- Find a formula for the cost of the running the machine,
*C*, where the input variable is*t*= number of hours run. (Be sure to include the purchase cost as the amount it will cost to run it zero hours. Do you see why that makes sense?) - If the product generated by the machine in per hour is sold for $50, write a formula for the revenue,
*R*, where the input variable is the number of hours run. - If the machine is run for 1500 hours, what will the cost of running it be?
- If the machine is run for 1500 hours, what will the revenue from running it be?
- Using a spreadsheet, graph both the cost and the revenue formulas on the same axes. (You will need to decide on an appropriate set of
*t*-values to use for your graph. You may need to do some and then extend it to more*t*-values.) - For what
*t*-value do the graphs of the formulas intersect? (Find it on the graph.
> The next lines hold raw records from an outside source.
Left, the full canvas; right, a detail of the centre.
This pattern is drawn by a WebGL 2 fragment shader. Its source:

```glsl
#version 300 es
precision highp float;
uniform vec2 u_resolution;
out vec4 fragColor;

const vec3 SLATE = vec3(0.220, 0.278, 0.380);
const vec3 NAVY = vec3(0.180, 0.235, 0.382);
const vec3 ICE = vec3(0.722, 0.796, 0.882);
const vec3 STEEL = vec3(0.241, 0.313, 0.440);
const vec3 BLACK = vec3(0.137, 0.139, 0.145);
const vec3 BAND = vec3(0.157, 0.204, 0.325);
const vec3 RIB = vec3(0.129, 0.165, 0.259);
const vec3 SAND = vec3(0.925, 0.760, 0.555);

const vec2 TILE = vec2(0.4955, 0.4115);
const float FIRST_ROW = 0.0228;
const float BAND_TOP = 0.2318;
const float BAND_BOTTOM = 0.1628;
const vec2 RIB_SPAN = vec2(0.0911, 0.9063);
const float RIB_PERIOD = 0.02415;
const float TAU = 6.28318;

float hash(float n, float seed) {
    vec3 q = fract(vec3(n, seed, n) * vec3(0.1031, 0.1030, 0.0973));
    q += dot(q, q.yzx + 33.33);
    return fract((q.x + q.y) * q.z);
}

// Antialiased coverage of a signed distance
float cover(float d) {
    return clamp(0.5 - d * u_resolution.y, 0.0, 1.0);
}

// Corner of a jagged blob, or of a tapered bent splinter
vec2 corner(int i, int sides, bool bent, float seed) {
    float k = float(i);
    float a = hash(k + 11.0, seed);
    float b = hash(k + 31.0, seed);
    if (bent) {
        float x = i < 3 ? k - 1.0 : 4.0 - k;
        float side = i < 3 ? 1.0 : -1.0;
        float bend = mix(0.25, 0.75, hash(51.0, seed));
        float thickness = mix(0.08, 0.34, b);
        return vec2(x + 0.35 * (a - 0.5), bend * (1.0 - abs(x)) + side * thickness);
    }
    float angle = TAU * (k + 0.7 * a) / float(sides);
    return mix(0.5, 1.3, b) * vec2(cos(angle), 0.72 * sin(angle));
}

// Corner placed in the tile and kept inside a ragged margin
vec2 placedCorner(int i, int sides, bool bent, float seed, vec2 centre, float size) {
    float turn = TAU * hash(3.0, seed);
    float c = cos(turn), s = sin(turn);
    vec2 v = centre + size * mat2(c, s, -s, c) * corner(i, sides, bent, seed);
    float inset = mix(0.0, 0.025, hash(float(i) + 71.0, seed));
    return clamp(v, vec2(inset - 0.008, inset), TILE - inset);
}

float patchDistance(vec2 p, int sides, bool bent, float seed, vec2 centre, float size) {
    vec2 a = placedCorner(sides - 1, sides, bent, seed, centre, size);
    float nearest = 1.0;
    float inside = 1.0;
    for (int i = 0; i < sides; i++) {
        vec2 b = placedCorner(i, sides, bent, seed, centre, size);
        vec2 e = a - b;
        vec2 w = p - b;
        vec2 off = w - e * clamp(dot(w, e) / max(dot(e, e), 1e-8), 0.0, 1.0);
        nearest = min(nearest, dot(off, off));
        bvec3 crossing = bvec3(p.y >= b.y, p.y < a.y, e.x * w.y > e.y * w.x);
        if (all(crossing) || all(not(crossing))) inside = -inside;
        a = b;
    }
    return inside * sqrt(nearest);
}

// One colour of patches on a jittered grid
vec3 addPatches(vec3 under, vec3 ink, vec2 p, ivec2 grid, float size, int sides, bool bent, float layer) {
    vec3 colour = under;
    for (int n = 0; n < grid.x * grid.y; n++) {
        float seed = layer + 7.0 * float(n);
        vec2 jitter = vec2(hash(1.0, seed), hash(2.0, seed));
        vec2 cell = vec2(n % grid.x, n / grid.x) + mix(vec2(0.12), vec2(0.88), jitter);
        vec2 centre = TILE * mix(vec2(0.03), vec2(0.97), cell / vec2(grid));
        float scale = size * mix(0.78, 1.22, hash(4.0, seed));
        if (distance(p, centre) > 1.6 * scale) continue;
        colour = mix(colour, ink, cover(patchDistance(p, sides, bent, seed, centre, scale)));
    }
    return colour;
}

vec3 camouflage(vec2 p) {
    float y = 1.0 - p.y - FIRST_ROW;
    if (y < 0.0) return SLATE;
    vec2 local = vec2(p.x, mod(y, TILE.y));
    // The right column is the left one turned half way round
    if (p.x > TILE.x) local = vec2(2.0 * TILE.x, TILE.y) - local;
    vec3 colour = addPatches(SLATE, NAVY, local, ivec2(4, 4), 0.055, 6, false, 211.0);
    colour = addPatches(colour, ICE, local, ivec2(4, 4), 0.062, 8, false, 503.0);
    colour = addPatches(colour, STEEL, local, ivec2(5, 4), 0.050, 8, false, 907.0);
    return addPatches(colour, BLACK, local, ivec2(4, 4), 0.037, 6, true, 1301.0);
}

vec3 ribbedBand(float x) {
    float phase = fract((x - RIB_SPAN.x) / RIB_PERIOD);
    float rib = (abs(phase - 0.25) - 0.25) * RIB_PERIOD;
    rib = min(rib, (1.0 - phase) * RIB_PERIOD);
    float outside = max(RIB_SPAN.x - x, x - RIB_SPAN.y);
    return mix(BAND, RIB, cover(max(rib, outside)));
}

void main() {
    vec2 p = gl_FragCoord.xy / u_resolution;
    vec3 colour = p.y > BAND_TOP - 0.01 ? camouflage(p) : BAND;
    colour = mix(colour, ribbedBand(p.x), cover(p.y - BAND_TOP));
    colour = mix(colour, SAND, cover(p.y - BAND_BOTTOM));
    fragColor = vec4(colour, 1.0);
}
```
Then use algebra to confirm that you have found it correctly.) Write a sentence to answer the question “How long will they have to run the machine to ‘break even,’ meaning that the revenue will equal the total cost?”

- Find a formula for the cost of the running the machine,

- Mathematics for Modeling.
**Authored by**: Mary Parker and Hunter Ellinger.**License**:*CC BY: Attribution*